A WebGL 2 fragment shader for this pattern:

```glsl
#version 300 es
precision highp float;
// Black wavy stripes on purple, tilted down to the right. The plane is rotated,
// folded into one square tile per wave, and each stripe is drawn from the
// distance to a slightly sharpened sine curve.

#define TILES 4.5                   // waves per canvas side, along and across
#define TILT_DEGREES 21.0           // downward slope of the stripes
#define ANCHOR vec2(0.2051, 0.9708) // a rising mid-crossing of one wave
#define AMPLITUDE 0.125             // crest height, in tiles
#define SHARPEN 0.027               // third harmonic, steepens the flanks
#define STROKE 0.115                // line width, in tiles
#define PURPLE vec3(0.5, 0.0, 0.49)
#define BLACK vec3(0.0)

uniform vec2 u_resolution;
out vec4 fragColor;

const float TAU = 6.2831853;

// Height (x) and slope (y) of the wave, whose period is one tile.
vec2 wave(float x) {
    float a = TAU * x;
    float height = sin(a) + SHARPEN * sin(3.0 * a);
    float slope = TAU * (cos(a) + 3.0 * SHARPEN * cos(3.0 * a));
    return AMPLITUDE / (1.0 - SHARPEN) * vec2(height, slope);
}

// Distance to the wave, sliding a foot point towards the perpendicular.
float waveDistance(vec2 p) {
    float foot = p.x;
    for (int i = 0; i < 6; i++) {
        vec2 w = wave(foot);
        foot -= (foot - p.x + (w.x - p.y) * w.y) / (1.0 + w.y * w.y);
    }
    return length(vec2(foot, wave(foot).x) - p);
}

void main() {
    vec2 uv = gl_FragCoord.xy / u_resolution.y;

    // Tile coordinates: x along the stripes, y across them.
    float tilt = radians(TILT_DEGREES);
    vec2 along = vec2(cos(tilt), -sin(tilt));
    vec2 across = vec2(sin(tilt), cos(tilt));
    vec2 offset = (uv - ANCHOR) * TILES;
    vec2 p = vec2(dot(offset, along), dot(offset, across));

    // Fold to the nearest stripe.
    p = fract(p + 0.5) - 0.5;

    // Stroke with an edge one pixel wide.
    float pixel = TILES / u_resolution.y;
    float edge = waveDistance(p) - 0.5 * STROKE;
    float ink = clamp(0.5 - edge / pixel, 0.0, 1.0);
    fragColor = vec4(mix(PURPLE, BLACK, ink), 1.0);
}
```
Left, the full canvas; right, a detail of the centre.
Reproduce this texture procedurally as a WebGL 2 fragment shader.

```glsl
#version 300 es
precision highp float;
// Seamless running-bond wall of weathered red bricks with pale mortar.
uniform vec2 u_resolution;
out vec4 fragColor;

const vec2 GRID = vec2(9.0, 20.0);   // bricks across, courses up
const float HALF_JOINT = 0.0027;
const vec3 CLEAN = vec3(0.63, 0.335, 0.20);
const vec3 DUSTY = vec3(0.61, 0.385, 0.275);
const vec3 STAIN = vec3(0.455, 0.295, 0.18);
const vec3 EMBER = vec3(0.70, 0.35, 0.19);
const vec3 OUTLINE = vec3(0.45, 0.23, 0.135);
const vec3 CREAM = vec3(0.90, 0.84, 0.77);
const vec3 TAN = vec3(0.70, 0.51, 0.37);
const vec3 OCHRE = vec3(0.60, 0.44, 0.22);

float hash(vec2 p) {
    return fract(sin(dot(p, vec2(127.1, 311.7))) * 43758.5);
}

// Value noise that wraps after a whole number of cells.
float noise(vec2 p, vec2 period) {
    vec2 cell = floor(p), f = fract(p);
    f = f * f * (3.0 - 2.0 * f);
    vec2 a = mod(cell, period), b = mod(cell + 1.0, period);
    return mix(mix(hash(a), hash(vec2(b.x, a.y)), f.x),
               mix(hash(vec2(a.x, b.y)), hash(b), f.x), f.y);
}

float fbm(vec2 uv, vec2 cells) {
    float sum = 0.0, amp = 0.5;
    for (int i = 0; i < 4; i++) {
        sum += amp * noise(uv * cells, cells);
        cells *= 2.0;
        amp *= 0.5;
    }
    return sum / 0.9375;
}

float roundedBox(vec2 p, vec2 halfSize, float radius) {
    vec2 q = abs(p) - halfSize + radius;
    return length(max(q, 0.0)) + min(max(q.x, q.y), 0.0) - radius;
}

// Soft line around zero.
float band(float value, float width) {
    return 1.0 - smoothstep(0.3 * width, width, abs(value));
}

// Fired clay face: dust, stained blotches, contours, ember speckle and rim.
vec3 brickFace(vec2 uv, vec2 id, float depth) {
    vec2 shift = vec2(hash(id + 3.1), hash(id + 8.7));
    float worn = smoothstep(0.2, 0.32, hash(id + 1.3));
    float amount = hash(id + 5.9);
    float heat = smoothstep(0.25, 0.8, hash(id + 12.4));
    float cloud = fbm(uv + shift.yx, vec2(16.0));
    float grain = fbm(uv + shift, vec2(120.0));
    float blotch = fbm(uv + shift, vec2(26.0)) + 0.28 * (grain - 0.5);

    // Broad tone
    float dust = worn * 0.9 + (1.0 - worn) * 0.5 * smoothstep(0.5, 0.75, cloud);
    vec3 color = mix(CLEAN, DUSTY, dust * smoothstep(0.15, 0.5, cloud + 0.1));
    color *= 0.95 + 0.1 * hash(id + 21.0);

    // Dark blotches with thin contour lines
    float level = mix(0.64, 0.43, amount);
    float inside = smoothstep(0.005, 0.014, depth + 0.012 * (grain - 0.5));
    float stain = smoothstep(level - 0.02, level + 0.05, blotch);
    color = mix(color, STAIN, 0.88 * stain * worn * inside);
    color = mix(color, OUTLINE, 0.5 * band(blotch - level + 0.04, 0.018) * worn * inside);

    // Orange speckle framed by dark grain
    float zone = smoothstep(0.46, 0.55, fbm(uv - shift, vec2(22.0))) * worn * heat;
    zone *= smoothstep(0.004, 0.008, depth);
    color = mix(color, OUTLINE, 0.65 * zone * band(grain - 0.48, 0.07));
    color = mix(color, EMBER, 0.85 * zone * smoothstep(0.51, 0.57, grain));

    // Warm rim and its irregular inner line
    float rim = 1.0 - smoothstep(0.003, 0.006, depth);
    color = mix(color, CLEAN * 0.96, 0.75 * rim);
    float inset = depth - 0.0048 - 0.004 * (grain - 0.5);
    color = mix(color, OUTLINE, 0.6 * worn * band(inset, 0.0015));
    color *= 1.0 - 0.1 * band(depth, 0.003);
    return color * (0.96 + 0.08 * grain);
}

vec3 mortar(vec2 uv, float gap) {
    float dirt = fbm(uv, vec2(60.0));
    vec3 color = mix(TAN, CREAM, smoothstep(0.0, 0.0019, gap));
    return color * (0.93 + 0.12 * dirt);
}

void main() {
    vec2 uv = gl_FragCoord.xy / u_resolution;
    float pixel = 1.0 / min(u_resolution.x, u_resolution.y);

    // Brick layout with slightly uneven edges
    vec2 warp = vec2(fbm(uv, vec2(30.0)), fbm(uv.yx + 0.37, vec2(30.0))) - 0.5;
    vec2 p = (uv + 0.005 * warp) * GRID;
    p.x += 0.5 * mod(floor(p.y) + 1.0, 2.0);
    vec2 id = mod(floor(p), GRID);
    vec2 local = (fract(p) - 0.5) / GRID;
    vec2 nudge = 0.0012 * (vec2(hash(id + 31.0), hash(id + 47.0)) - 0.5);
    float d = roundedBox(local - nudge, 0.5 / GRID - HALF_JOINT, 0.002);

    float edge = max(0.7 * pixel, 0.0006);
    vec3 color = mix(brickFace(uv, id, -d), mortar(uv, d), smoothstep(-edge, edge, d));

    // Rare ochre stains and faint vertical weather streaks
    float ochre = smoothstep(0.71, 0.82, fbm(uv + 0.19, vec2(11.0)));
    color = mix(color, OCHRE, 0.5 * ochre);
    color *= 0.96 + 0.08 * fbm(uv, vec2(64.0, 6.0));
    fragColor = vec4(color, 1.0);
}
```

> [Brief] Starting from the records above, copy each line where the string "return" is found.

> [The answer]
    return AMPLITUDE / (1.0 - SHARPEN) * vec2(height, slope);
    return length(vec2(foot, wave(foot).x) - p);
    return fract(sin(dot(p, vec2(127.1, 311.7))) * 43758.5);
    return mix(mix(hash(a), hash(vec2(b.x, a.y)), f.x),
    return sum / 0.9375;
    return length(max(q, 0.0)) + min(max(q.x, q.y), 0.0) - radius;
    return 1.0 - smoothstep(0.3 * width, width, abs(value));
    return color * (0.96 + 0.08 * grain);
    return color * (0.93 + 0.12 * dirt);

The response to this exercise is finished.